> [PROBLEM TO WORK ON]: Every line of the listing should be retyped exactly, but none of the pictures should be.

> [SOURCE DATA]:
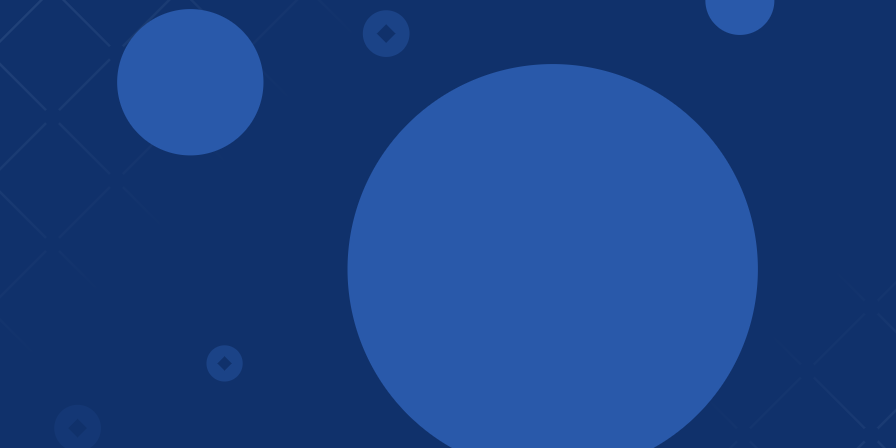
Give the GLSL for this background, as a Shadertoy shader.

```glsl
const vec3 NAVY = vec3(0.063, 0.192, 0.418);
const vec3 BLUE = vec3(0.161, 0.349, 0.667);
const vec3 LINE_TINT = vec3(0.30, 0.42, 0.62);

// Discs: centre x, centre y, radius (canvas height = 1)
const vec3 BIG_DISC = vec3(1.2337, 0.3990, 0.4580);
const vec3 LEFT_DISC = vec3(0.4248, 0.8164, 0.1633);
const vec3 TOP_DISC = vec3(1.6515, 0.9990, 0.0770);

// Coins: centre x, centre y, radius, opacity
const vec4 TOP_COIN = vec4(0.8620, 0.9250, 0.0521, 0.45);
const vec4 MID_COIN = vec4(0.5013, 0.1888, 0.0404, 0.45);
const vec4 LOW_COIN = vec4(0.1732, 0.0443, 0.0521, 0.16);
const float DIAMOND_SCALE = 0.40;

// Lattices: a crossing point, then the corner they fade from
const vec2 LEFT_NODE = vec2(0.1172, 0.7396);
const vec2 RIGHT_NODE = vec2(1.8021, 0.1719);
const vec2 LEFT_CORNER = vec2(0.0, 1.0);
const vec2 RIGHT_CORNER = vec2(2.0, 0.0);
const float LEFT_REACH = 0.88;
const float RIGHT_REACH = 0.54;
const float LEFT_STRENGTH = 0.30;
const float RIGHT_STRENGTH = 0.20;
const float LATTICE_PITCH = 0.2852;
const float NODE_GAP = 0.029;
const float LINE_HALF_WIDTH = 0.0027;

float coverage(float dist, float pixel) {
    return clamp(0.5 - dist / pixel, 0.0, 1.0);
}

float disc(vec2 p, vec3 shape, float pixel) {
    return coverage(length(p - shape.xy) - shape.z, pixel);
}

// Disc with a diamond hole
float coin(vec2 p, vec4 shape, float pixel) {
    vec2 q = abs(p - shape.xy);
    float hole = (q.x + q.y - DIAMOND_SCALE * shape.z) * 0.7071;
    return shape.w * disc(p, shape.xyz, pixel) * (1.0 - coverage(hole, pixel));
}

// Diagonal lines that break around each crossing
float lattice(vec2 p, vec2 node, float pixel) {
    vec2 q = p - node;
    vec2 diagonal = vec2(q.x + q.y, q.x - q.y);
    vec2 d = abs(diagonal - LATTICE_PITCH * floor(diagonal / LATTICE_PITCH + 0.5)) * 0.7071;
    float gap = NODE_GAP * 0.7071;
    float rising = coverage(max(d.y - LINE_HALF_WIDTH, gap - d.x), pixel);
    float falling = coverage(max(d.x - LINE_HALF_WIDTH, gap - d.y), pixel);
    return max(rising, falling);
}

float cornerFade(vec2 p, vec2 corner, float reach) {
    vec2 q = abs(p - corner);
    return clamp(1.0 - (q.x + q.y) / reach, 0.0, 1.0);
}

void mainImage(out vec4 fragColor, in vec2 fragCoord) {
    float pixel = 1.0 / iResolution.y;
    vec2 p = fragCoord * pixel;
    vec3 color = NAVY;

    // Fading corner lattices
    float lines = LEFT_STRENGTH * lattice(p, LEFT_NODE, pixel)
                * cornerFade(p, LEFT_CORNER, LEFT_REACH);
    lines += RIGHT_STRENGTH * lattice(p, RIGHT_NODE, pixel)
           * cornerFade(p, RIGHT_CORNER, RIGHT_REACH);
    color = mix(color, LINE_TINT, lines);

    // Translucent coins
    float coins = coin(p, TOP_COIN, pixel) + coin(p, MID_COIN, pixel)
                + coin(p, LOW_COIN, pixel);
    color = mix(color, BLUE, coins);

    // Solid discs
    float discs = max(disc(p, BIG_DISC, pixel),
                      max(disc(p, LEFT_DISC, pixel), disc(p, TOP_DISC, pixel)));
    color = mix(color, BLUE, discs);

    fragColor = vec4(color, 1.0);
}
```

> [OUTPUT FOR THIS TASK]:
Give the GLSL for this background, as a Shadertoy shader.

```glsl
const vec3 NAVY = vec3(0.063, 0.192, 0.418);
const vec3 BLUE = vec3(0.161, 0.349, 0.667);
const vec3 LINE_TINT = vec3(0.30, 0.42, 0.62);

// Discs: centre x, centre y, radius (canvas height = 1)
const vec3 BIG_DISC = vec3(1.2337, 0.3990, 0.4580);
const vec3 LEFT_DISC = vec3(0.4248, 0.8164, 0.1633);
const vec3 TOP_DISC = vec3(1.6515, 0.9990, 0.0770);

// Coins: centre x, centre y, radius, opacity
const vec4 TOP_COIN = vec4(0.8620, 0.9250, 0.0521, 0.45);
const vec4 MID_COIN = vec4(0.5013, 0.1888, 0.0404, 0.45);
const vec4 LOW_COIN = vec4(0.1732, 0.0443, 0.0521, 0.16);
const float DIAMOND_SCALE = 0.40;

// Lattices: a crossing point, then the corner they fade from
const vec2 LEFT_NODE = vec2(0.1172, 0.7396);
const vec2 RIGHT_NODE = vec2(1.8021, 0.1719);
const vec2 LEFT_CORNER = vec2(0.0, 1.0);
const vec2 RIGHT_CORNER = vec2(2.0, 0.0);
const float LEFT_REACH = 0.88;
const float RIGHT_REACH = 0.54;
const float LEFT_STRENGTH = 0.30;
const float RIGHT_STRENGTH = 0.20;
const float LATTICE_PITCH = 0.2852;
const float NODE_GAP = 0.029;
const float LINE_HALF_WIDTH = 0.0027;

float coverage(float dist, float pixel) {
    return clamp(0.5 - dist / pixel, 0.0, 1.0);
}

float disc(vec2 p, vec3 shape, float pixel) {
    return coverage(length(p - shape.xy) - shape.z, pixel);
}

// Disc with a diamond hole
float coin(vec2 p, vec4 shape, float pixel) {
    vec2 q = abs(p - shape.xy);
    float hole = (q.x + q.y - DIAMOND_SCALE * shape.z) * 0.7071;
    return shape.w * disc(p, shape.xyz, pixel) * (1.0 - coverage(hole, pixel));
}

// Diagonal lines that break around each crossing
float lattice(vec2 p, vec2 node, float pixel) {
    vec2 q = p - node;
    vec2 diagonal = vec2(q.x + q.y, q.x - q.y);
    vec2 d = abs(diagonal - LATTICE_PITCH * floor(diagonal / LATTICE_PITCH + 0.5)) * 0.7071;
    float gap = NODE_GAP * 0.7071;
    float rising = coverage(max(d.y - LINE_HALF_WIDTH, gap - d.x), pixel);
    float falling = coverage(max(d.x - LINE_HALF_WIDTH, gap - d.y), pixel);
    return max(rising, falling);
}

float cornerFade(vec2 p, vec2 corner, float reach) {
    vec2 q = abs(p - corner);
    return clamp(1.0 - (q.x + q.y) / reach, 0.0, 1.0);
}

void mainImage(out vec4 fragColor, in vec2 fragCoord) {
    float pixel = 1.0 / iResolution.y;
    vec2 p = fragCoord * pixel;
    vec3 color = NAVY;

    // Fading corner lattices
    float lines = LEFT_STRENGTH * lattice(p, LEFT_NODE, pixel)
                * cornerFade(p, LEFT_CORNER, LEFT_REACH);
    lines += RIGHT_STRENGTH * lattice(p, RIGHT_NODE, pixel)
           * cornerFade(p, RIGHT_CORNER, RIGHT_REACH);
    color = mix(color, LINE_TINT, lines);

    // Translucent coins
    float coins = coin(p, TOP_COIN, pixel) + coin(p, MID_COIN, pixel)
                + coin(p, LOW_COIN, pixel);
    color = mix(color, BLUE, coins);

    // Solid discs
    float discs = max(disc(p, BIG_DISC, pixel),
                      max(disc(p, LEFT_DISC, pixel), disc(p, TOP_DISC, pixel)));
    color = mix(color, BLUE, discs);

    fragColor = vec4(color, 1.0);
}
```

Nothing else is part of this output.